Economists say it could take years for market to recover.
There was a slight uptick in new home sales at the end of last year, but the numbers were not good enough to help one of the worst housing market years on record.
High unemployment and the ongoing mortgage crisis have home buyers and the overall housing market still in search of solid ground.
Signed contracts for new homes jumped more than 17 percent in December compared to the month before, a move in the right direction.
Still, the total number of new homes sold in December only added up to 22,000 nationwide.
That made for a dismal 2010 where new home sales totaled 321,000, the fewest number of home buyers in 47 years.
"In November, of the 20 cities we tracked, only one, San Diego, saw any increase and that was a scant 1/10th of one percent," says David Blitzer of the S&P 500 Index Committee.
The housing slump sticks out like a sore thumb in what the federal reserve calls an improving economic outlook.

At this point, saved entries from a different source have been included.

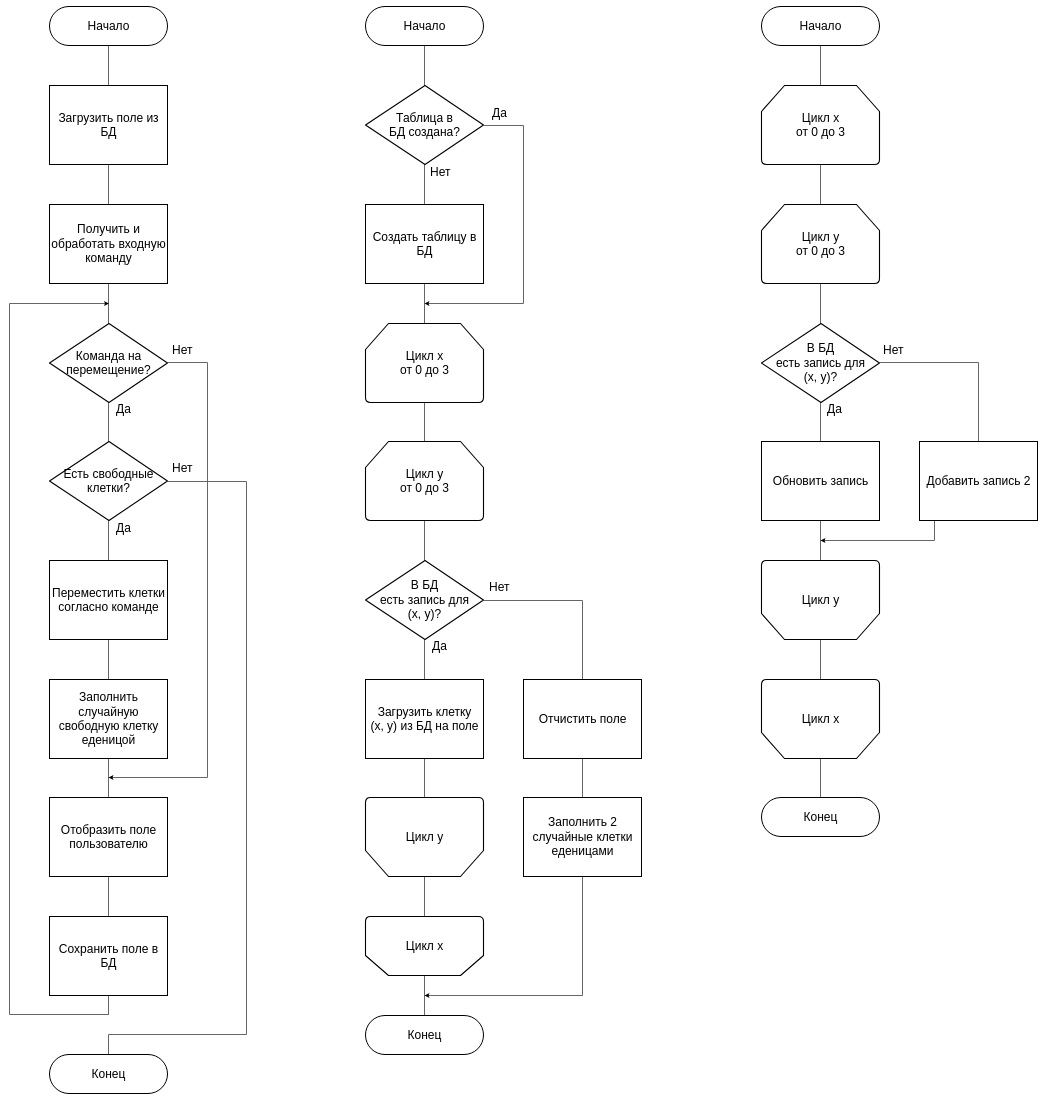
<!DOCTYPE html>
<html lang="ru">
<head>
<meta charset="utf-8">
<title>Блок-схемы алгоритмов</title>
<style>
:root { --paper: #fff; --ink: #000; --line: #666; --a: 49px; --b: 365px; --b2: 523px; --c: 761px; --c2: 919px; }
* { box-sizing: border-box; margin: 0; padding: 0; }
body { background: var(--paper); overflow: hidden; }
.chart { position: relative; width: 1044px; height: 1100px; overflow: hidden; background: var(--paper); color: var(--ink); font: 12px/14.4px "Liberation Sans", Arial, sans-serif; }
.lines { position: absolute; left: 0; top: 0; display: block; }
.connectors { fill: none; stroke: var(--line); stroke-width: 1; }
.shapes { fill: var(--paper); stroke: var(--ink); stroke-width: 1.1; stroke-linejoin: round; }
.node { position: absolute; left: var(--x); top: var(--y); width: 119px; height: 80px; display: flex; align-items: center; justify-content: center; text-align: center; white-space: nowrap; }
.step, .terminal { background: var(--paper); border: 1px solid var(--ink); }
.terminal { height: 40px; border-radius: 20px; }
.short { height: 60px; }
.answer { position: absolute; left: var(--x); top: var(--y); white-space: nowrap; }
.main { --x: var(--a); }
.load { --x: var(--b); }
.load-side { --x: var(--b2); }
.save { --x: var(--c); }
.save-side { --x: var(--c2); }
</style>
</head>
<body>
<main class="chart">
<svg class="lines" width="1044" height="1100" viewBox="0 0 1044 1100" aria-hidden="true">
<defs>
<path id="decision" d="M.5 40 60 .5 118.500 40 60 79.500Z"/>
<path id="loop-start" d="M23.500 .5H95.500L118.500 26.500V74.500Q118.500 79.500 113.500 79.500H5.500Q.5 79.500 .5 74.500V26.500Z"/>
<path id="loop-end" d="M5.500 .5H113.500Q118.500 .5 118.500 5.500V53.500L95.500 79.500H23.500L.5 53.500V5.500Q.5 .5 5.500 .5Z"/>
<path id="loop-end-short" d="M5.500 .5H113.500Q118.500 .5 118.500 5.500V39.500L95.500 59.500H23.500L.5 39.500V5.500Q.5 .5 5.500 .5Z"/>
<path id="arrow-left" d="M0 0 5 -2.500 4 0 5 2.500Z"/>
</defs>
<g class="connectors">
<path d="M108.500 46V1015M108.500 995V1014.500H9.500V303.500H106"/>
<path d="M168 362.500H207.500V777.500H112"/>
<path d="M168 481.500H246.500V1034.500H108.500V1054"/>
<path d="M424.500 46V1015"/>
<path d="M484 125.500H523.500V303.500H428"/>
<path d="M484 600.500H582.500V995.500H428"/>
<path d="M820.500 46V797"/>
<path d="M880 362.500H978.500V441"/>
<path d="M934.500 521V540.500H824"/>
</g>
<g fill="var(--ink)">
<use href="#arrow-left" transform="translate(109 303.500) scale(-1 1)"/>
<use href="#arrow-left" x="108.500" y="777.500"/>
<use href="#arrow-left" x="424.500" y="303.500"/>
<use href="#arrow-left" x="424.500" y="995.500"/>
<use href="#arrow-left" x="820.500" y="540.500"/>
</g>
<g class="shapes">
<use href="#decision" x="49" y="323"/>
<use href="#decision" x="49" y="441"/>
<use href="#decision" x="365" y="85"/>
<use href="#loop-start" x="365" y="323"/>
<use href="#loop-start" x="365" y="441"/>
<use href="#decision" x="365" y="560"/>
<use href="#loop-end" x="365" y="797"/>
<use href="#loop-end-short" x="365" y="916"/>
<use href="#loop-start" x="761" y="85"/>
<use href="#loop-start" x="761" y="204"/>
<use href="#decision" x="761" y="323"/>
<use href="#loop-end" x="761" y="560"/>
<use href="#loop-end" x="761" y="679"/>
</g>
</svg>

<section aria-label="Основной алгоритм">
<div class="node terminal main" style="--y:6px">Начало</div>
<div class="node step main" style="--y:85px">Загрузить поле из<br>БД</div>
<div class="node step main" style="--y:204px">Получить и<br>обработать входную<br>команду</div>
<div class="node main" style="--y:323px">Команда на<br>перемещение?</div>
<div class="node main" style="--y:441px">Есть свободные<br>клетки?</div>
<div class="node step main" style="--y:560px">Переместить клетки<br>согласно команде</div>
<div class="node step main" style="--y:679px">Заполнить<br>случайную<br>свободную клетку<br>еденицой</div>
<div class="node step main" style="--y:797px">Отобразить поле<br>пользователю</div>
<div class="node step main" style="--y:916px">Сохранить поле в<br>БД</div>
<div class="node terminal main" style="--y:1054px">Конец</div>
<span class="answer" style="--x:172px;--y:343px">Нет</span>
<span class="answer" style="--x:116px;--y:402px">Да</span>
<span class="answer" style="--x:172px;--y:461px">Нет</span>
<span class="answer" style="--x:116px;--y:521px">Да</span>
</section>

<section aria-label="Загрузка поля">
<div class="node terminal load" style="--y:6px">Начало</div>
<div class="node load" style="--y:85px">Таблица в<br>БД создана?</div>
<div class="node step load" style="--y:204px">Создать таблицу в<br>БД</div>
<div class="node load" style="--y:323px">Цикл x<br>от 0 до 3</div>
<div class="node load" style="--y:441px">Цикл y<br>от 0 до 3</div>
<div class="node load" style="--y:560px">В БД<br>есть запись для<br>(x, y)?</div>
<div class="node step load" style="--y:679px">Загрузить клетку<br>(x, y) из БД на поле</div>
<div class="node step load-side" style="--y:679px">Отчистить поле</div>
<div class="node load" style="--y:797px">Цикл y</div>
<div class="node step load-side" style="--y:797px">Заполнить 2<br>случайные клетки<br>еденицами</div>
<div class="node short load" style="--y:916px">Цикл x</div>
<div class="node terminal load" style="--y:1015px">Конец</div>
<span class="answer" style="--x:492px;--y:106px">Да</span>
<span class="answer" style="--x:430px;--y:165px">Нет</span>
<span class="answer" style="--x:489px;--y:580px">Нет</span>
<span class="answer" style="--x:432px;--y:639px">Да</span>
</section>

<section aria-label="Сохранение поля">
<div class="node terminal save" style="--y:6px">Начало</div>
<div class="node save" style="--y:85px">Цикл x<br>от 0 до 3</div>
<div class="node save" style="--y:204px">Цикл y<br>от 0 до 3</div>
<div class="node save" style="--y:323px">В БД<br>есть запись для<br>(x, y)?</div>
<div class="node step save" style="--y:441px">Обновить запись</div>
<div class="node step save-side" style="--y:441px">Добавить запись 2</div>
<div class="node save" style="--y:560px">Цикл y</div>
<div class="node save" style="--y:679px">Цикл x</div>
<div class="node terminal save" style="--y:797px">Конец</div>
<span class="answer" style="--x:883px;--y:343px">Нет</span>
<span class="answer" style="--x:827px;--y:402px">Да</span>
</section>
</main>
</body>
</html>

Analysts say unlike other downturns, the damage caused by the mortgage crisis, a flood of foreclosures and falling home values have kept the market from playing a star role in this recovery.
"We've got to work through a large access supply," Blitzer says. "We probably have twice as many homes on the market as we do in normal economic conditions. As that works down prices will first stabilize and then hopefully begin to rise."